_Exercise goal:_
Copy each line of the material beneath that holds the word "groutHeight".

_Extracted material:_
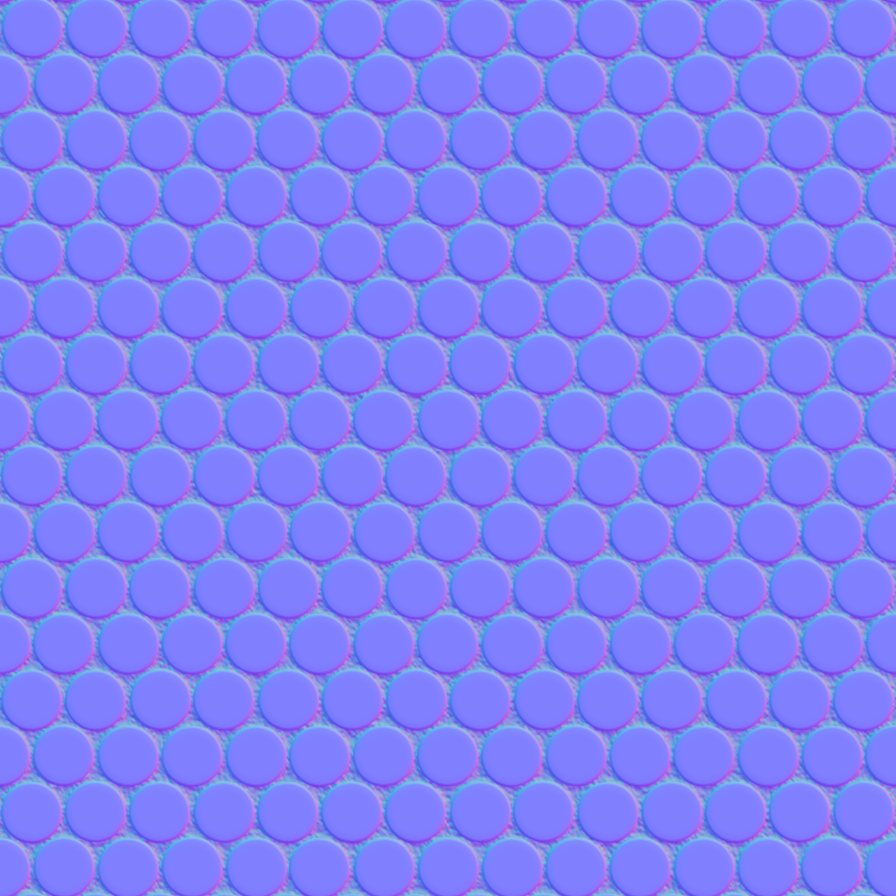
A three.js fragment shader for this texture map:

```glsl
// Tangent-space normal map of round penny tiles in staggered rows.
// Each tile is a flat disc with a rounded rim; rim slopes decay into fine
// grout, whose bumps are the gradient of wrapping value noise.
#define COUNT vec2(14.0, 16.0)
#define RADIUS 0.0339
#define JITTER 0.0007
#define DOME 0.12
#define BEVEL 0.0036
#define RIM_SLOPE 0.48
#define GROUT_SLOPE 0.72
#define GROUT_REACH 0.0042
#define GROUT_ROUGH 0.8
#define GROUT_LENGTH 0.81
#define GRAIN 256.0
#define SOFT 0.0011

varying vec2 vUv;

vec2 hash2(vec2 p) {
  vec3 q = fract(vec3(p.xyx) * vec3(0.1031, 0.1030, 0.0973));
  q += dot(q, q.yzx + 33.33);
  return fract((q.xx + q.yz) * q.zy);
}

// Value noise that repeats after freq cells
float noise(vec2 uv, float freq) {
  vec2 p = uv * freq;
  vec2 i = floor(p);
  vec2 f = fract(p);
  f = f * f * (3.0 - 2.0 * f);
  float a = hash2(mod(i, freq)).x;
  float b = hash2(mod(i + vec2(1.0, 0.0), freq)).x;
  float c = hash2(mod(i + vec2(0.0, 1.0), freq)).x;
  float d = hash2(mod(i + vec2(1.0, 1.0), freq)).x;
  return mix(mix(a, b, f.x), mix(c, d, f.x), f.y);
}

float groutHeight(vec2 uv) {
  return 0.6 * noise(uv, GRAIN) + 0.4 * noise(uv + 0.37, GRAIN * 1.5);
}

// Downhill direction of the grout bumps
vec2 groutBumps(vec2 uv) {
  vec2 e = vec2(0.4 / GRAIN, 0.0);
  return vec2(groutHeight(uv - e.xy) - groutHeight(uv + e.xy),
              groutHeight(uv - e.yx) - groutHeight(uv + e.yx));
}

void main() {
  vec2 p = vUv * COUNT;
  float edge = 1.0;          // signed distance to the nearest tile
  vec2 outward = vec2(0.0);  // direction away from its centre
  vec2 valley = vec2(0.0);   // summed slopes of the grout around the tiles

  // Nearby tiles; every second row is shifted by half a tile
  for (int j = -1; j <= 1; j++) {
    float row = floor(p.y) + float(j);
    float shift = 0.5 * mod(row, 2.0);
    float nearCol = floor(p.x - shift + 0.5);
    for (int i = -1; i <= 1; i++) {
      float col = nearCol + float(i);
      vec2 id = mod(vec2(col, row), COUNT);
      vec2 delta = (p - vec2(col + shift, row + 0.5)) / COUNT;
      delta -= (hash2(id + 7.0) - 0.5) * 2.0 * JITTER;
      float len = max(length(delta), 0.00001);
      float d = len - RADIUS;
      valley += delta / len * exp(-max(d, 0.0) / GROUT_REACH);
      if (d < edge) {
        edge = d;
        outward = delta / len;
      }
    }
  }

  // Tile face: gentle dome and a steeper rounded rim
  float dome = smoothstep(-0.45 * RADIUS, 0.0, edge);
  float rim = smoothstep(-BEVEL, 0.0, edge);
  vec2 tileSlope = outward * (DOME * dome * dome + RIM_SLOPE * rim);
  vec3 tileNormal = normalize(vec3(tileSlope, 1.0));

  // Grout: valley between the rims plus fine grain, with shortened normals
  vec2 groutSlope = valley * GROUT_SLOPE + groutBumps(vUv) * GROUT_ROUGH;
  groutSlope.y += 0.12;
  vec3 groutNormal = normalize(vec3(groutSlope, 1.0)) * GROUT_LENGTH;

  vec3 normal = mix(tileNormal, groutNormal, smoothstep(-SOFT, SOFT, edge));
  gl_FragColor = vec4(normal * 0.5 + 0.5, 1.0);
}
```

_Task result:_
float groutHeight(vec2 uv) {
  return vec2(groutHeight(uv - e.xy) - groutHeight(uv + e.xy),
              groutHeight(uv - e.yx) - groutHeight(uv + e.yx));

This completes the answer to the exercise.